A study found that immigrants living in the U.S. are more likely to start a business than U.S.-born citizens.
A panel of American professors and economists conducted the studySurvey of Business Owners Conducted by the US Census Bureau in 2012, as well as census data and tax records of all new businesses created between 2005 and 2010 – more than a million of them.
The team reviewed the 2017 Fortune 500 list and found citizenship and immigration data for 449 founders of these companies.
Between 2005 and 2010, 0.83% of working immigrants started a business, while only 0.46% of working U.S. citizens did so — meaning immigrants were 80% more likely to start a business. The data ofSurvey of Business Owners of the Census Bureau Further This represented a 80% difference between companies created before 2005.

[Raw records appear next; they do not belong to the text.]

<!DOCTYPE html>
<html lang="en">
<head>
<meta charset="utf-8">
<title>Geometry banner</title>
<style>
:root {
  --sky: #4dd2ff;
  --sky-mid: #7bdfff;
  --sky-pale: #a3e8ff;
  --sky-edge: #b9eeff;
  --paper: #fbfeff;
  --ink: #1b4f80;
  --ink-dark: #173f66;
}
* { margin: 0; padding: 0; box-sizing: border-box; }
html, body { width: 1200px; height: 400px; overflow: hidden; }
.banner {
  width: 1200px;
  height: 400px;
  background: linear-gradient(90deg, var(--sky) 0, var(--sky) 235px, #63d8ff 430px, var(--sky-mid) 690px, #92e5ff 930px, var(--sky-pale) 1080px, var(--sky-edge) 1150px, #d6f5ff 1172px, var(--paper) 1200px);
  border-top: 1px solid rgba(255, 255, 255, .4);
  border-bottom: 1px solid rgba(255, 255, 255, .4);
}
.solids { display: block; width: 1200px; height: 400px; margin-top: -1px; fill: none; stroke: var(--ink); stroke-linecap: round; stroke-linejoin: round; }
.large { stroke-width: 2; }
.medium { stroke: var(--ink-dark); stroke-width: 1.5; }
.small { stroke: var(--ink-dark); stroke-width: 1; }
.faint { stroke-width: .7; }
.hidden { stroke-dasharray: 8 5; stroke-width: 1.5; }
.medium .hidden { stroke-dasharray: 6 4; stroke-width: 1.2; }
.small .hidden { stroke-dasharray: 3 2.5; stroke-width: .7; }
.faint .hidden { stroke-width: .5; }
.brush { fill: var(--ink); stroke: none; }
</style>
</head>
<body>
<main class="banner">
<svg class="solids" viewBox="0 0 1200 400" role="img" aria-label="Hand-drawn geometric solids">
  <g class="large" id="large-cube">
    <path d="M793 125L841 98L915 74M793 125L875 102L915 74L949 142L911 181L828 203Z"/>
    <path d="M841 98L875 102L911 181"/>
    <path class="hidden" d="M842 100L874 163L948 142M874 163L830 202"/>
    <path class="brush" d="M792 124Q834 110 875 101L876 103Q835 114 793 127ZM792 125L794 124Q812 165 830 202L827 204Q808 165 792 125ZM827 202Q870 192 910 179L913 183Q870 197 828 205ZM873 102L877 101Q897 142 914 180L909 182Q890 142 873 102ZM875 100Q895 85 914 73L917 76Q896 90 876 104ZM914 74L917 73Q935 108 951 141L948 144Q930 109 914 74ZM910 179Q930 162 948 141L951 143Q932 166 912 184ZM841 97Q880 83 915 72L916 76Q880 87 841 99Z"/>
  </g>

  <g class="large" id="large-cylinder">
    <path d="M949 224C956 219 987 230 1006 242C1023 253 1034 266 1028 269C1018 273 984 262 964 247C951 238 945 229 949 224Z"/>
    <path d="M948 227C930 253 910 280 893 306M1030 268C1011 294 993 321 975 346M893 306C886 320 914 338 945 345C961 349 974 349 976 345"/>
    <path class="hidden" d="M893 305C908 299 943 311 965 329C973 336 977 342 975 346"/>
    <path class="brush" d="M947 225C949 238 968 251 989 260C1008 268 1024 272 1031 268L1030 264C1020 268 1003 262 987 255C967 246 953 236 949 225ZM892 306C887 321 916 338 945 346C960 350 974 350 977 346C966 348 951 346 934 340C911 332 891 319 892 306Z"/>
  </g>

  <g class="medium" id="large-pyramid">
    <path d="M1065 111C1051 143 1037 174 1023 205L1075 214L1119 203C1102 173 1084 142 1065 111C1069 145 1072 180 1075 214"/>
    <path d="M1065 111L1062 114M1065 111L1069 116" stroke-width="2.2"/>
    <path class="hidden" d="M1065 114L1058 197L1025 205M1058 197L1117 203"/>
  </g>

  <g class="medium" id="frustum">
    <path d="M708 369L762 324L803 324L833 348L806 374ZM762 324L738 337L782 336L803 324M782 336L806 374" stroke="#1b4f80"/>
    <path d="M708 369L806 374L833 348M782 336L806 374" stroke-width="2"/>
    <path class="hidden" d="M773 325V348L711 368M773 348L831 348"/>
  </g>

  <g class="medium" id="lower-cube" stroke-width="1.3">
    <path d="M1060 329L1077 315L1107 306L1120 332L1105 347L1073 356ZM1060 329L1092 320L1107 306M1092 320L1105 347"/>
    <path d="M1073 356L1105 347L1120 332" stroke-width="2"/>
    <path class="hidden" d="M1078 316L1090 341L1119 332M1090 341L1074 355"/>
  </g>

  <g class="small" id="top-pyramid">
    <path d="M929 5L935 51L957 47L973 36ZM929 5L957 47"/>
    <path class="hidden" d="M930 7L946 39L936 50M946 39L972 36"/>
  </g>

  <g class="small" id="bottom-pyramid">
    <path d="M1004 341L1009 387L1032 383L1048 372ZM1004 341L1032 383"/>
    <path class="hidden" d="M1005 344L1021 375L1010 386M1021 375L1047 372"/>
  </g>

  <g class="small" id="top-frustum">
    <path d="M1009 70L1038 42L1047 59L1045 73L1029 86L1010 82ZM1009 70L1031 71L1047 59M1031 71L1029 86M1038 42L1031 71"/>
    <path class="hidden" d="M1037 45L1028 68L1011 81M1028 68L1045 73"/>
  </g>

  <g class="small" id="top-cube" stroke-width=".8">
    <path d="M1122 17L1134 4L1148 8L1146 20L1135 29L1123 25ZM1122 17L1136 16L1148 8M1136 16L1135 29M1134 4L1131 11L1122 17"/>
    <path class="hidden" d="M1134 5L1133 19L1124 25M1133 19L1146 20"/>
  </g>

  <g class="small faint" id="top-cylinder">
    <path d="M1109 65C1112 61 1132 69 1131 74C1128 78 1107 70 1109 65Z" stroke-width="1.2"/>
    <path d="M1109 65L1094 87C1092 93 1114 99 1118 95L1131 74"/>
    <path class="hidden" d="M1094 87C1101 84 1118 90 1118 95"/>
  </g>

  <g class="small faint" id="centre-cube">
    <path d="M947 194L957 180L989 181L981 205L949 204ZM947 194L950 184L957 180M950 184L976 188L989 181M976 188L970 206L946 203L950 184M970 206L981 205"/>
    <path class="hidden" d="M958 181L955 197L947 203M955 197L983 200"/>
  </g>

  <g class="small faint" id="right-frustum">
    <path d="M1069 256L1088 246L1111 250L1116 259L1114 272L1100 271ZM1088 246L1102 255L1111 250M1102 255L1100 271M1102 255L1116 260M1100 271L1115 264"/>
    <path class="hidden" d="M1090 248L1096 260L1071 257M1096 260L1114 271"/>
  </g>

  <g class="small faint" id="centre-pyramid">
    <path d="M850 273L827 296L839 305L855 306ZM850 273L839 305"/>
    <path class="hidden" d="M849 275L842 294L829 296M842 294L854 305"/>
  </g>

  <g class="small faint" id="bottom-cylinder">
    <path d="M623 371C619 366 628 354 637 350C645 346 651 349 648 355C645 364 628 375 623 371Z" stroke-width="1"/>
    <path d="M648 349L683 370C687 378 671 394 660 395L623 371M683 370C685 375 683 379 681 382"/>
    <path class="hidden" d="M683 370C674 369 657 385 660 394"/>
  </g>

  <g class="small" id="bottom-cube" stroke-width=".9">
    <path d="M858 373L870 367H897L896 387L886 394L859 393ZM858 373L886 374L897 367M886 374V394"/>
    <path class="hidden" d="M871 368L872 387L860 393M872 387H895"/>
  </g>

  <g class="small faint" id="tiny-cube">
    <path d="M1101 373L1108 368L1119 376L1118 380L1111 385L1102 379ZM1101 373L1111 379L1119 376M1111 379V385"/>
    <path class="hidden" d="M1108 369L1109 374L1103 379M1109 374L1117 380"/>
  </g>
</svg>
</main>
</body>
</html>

And immigrants didn’t just start small businesses—they started more businesses of all sizes. Pierre Azoulay, co-author of the study, said: “They create all kinds of businesses, and they create a lot.”
It found that firms started by immigrants paid their employees 0.7% more than firms started by US-born citizens.

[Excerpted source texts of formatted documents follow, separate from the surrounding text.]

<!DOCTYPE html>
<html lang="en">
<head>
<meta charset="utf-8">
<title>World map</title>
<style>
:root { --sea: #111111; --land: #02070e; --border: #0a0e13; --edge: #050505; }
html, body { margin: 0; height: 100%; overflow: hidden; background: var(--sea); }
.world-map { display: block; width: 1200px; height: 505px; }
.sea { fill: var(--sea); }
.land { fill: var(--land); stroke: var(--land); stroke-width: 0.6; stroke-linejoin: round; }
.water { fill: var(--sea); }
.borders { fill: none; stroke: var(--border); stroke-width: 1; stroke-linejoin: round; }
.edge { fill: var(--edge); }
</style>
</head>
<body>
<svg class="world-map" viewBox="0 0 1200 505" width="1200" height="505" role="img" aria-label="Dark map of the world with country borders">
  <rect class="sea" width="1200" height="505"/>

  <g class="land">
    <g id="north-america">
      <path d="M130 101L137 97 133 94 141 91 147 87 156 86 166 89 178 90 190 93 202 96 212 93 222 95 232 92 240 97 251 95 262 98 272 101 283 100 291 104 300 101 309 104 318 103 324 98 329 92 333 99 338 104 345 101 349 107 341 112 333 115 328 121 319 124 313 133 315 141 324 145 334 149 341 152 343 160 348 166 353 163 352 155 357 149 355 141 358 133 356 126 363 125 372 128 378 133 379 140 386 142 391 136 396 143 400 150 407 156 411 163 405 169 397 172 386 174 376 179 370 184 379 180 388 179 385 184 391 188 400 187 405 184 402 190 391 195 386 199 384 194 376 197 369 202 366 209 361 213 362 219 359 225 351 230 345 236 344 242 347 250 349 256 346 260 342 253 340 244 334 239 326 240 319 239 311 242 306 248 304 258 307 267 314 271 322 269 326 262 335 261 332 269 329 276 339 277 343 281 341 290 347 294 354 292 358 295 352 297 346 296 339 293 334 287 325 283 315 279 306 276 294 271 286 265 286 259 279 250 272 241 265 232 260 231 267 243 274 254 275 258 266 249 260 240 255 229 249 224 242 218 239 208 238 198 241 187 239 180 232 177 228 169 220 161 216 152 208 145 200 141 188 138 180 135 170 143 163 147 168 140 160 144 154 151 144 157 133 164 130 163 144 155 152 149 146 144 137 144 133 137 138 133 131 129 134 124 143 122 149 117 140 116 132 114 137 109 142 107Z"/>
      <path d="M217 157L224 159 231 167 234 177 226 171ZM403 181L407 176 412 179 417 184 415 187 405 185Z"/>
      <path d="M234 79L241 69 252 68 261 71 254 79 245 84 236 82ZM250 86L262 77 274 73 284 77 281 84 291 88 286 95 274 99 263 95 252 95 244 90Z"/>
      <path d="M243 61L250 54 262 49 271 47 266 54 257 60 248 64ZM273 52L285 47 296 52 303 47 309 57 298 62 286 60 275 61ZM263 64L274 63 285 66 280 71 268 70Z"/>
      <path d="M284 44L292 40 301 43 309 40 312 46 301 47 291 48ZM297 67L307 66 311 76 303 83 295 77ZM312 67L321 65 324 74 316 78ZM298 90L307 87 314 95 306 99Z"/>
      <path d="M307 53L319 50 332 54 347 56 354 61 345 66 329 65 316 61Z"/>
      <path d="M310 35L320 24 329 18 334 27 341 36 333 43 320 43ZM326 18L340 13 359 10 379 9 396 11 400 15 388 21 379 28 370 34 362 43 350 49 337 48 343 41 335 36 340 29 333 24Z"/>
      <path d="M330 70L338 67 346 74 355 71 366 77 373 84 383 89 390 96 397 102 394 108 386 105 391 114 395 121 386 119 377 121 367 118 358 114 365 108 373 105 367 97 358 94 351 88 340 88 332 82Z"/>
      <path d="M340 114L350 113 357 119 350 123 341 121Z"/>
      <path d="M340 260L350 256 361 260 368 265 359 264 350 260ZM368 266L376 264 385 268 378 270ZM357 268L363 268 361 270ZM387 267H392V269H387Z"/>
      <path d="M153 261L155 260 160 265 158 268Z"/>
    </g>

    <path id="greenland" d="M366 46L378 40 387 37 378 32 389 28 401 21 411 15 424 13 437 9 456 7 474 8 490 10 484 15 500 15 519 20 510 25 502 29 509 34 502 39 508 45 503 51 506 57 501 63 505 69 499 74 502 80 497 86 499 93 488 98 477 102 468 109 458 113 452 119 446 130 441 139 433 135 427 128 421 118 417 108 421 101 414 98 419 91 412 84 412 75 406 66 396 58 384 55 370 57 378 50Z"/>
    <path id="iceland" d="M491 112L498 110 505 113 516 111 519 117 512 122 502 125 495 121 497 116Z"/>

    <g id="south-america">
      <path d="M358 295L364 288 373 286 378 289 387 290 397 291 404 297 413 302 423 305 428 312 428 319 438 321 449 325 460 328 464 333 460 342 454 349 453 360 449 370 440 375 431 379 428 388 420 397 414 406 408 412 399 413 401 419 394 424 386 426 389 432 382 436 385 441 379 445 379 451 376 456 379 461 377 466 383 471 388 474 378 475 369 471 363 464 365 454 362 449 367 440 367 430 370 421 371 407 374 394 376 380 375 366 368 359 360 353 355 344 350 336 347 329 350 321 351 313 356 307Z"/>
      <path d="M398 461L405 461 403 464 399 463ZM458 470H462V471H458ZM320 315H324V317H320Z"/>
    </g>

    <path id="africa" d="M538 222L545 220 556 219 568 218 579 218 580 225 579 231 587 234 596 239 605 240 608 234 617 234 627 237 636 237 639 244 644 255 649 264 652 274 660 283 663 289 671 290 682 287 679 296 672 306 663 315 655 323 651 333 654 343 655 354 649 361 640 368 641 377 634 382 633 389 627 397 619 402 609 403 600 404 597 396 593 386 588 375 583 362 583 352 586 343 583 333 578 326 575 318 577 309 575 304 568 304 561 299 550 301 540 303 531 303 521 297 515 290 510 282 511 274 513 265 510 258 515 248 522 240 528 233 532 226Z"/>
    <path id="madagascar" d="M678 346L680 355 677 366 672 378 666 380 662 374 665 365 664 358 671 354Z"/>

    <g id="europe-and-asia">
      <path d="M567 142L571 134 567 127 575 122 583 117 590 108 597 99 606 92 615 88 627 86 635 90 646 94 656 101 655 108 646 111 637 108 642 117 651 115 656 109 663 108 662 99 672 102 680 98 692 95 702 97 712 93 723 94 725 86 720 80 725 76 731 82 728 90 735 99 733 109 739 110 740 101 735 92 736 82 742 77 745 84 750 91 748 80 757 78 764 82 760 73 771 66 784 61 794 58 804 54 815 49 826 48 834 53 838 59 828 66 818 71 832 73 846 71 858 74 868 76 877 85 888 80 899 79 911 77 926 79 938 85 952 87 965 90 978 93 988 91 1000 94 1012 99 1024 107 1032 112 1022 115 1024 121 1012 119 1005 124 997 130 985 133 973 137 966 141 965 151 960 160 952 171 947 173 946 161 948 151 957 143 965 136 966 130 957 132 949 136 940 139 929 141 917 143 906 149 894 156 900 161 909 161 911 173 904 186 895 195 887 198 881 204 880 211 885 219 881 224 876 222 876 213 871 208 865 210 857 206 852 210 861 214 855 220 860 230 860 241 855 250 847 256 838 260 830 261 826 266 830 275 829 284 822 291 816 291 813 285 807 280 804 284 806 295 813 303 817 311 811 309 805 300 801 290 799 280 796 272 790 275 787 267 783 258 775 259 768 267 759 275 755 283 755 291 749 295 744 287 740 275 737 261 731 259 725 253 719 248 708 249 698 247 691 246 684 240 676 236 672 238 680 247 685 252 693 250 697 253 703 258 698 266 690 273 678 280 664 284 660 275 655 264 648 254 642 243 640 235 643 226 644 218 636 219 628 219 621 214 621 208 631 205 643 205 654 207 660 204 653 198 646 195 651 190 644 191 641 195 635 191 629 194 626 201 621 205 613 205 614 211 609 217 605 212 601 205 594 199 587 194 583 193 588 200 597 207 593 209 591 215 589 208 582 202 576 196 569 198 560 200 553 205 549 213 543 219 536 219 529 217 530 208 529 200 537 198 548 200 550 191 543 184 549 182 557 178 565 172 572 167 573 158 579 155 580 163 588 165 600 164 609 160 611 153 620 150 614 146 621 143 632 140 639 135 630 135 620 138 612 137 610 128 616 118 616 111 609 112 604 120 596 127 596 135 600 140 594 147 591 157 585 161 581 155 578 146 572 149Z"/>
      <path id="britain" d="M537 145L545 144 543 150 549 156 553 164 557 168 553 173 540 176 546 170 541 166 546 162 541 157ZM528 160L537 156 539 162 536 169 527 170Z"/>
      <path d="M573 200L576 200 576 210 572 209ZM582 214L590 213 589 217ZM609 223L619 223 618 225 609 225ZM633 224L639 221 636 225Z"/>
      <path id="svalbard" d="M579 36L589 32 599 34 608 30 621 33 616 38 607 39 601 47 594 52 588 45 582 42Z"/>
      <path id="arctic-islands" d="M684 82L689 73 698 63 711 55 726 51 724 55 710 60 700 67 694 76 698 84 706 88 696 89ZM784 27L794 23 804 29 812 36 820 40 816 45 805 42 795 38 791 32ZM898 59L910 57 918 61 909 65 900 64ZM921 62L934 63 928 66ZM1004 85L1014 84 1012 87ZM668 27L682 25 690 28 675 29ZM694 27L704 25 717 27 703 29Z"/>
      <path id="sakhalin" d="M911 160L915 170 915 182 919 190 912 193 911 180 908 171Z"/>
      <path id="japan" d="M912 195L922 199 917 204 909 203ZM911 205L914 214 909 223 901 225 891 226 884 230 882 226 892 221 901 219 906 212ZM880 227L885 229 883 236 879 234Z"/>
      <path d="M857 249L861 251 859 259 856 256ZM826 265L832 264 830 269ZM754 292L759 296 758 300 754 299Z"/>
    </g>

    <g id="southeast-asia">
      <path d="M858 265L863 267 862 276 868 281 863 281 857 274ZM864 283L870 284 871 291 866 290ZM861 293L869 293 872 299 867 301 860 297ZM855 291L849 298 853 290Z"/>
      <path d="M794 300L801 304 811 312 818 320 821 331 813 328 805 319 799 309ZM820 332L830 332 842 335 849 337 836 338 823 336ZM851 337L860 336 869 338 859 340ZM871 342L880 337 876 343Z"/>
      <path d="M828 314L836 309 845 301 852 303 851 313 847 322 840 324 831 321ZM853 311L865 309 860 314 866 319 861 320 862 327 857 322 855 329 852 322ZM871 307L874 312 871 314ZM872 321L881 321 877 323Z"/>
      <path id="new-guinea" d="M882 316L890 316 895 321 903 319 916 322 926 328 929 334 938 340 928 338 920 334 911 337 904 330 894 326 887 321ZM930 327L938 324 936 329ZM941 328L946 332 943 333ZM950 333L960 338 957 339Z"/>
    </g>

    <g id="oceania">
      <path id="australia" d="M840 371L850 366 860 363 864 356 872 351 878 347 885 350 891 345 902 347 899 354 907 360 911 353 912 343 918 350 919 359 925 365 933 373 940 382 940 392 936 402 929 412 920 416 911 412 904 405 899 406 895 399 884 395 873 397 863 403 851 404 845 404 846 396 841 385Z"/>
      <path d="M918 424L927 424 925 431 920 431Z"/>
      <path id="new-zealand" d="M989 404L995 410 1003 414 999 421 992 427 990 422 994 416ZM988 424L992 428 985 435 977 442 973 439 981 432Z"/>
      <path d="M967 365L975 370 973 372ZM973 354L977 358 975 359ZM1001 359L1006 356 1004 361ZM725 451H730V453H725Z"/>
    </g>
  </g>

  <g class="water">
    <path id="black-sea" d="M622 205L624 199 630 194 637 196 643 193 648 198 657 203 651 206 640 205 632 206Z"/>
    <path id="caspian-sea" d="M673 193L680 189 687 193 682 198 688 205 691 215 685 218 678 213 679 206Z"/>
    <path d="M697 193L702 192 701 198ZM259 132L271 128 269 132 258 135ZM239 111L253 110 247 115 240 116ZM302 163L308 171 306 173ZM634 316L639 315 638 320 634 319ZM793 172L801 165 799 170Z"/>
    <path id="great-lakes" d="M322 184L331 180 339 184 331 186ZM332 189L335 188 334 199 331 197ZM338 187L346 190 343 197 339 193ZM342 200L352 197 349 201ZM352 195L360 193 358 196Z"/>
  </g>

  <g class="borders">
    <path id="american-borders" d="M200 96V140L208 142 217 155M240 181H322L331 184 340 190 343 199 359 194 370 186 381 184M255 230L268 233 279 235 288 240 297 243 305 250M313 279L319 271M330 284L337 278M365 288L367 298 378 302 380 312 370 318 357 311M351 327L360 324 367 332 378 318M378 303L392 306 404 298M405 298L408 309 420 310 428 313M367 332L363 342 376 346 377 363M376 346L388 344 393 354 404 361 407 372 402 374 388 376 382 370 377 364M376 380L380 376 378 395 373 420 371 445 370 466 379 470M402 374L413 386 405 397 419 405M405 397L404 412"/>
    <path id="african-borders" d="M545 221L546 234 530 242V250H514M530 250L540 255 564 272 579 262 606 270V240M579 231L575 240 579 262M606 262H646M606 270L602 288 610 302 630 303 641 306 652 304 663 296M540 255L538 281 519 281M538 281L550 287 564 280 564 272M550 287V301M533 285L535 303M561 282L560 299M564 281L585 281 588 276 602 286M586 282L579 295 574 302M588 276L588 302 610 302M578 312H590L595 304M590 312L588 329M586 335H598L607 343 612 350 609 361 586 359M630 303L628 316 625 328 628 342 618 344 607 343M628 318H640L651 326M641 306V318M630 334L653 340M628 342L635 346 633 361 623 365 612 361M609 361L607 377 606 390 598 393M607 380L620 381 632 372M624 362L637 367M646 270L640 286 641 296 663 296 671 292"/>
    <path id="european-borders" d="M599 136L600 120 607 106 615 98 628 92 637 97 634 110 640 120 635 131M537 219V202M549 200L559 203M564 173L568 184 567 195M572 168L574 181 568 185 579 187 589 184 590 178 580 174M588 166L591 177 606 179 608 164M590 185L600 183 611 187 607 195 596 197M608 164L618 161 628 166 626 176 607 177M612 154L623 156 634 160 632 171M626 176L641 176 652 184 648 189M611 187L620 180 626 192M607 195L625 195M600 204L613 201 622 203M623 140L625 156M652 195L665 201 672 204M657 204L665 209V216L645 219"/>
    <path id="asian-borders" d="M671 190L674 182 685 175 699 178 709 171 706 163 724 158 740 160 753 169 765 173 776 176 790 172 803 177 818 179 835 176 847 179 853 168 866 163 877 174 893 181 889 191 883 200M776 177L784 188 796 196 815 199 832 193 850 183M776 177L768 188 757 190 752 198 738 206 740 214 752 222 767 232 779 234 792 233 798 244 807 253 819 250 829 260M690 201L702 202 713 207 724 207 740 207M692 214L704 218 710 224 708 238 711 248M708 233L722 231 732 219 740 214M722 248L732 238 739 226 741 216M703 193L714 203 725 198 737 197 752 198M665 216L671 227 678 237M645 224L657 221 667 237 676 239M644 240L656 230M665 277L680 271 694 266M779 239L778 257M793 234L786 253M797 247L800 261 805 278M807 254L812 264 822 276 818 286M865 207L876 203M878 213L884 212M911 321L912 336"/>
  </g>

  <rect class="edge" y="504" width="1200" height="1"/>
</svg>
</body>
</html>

Immigrants now make up more than 14% of the US population. Although the researchers did not examine the reasons why immigrants started more businesses, they pointed out that one of them is the difficulty they face integrating into the mainstream American workforce.
But there are many reasons that Mr. Azoulay believes. “For companies that end up big, it can be a different story for companies that start small and stay that way,” he said.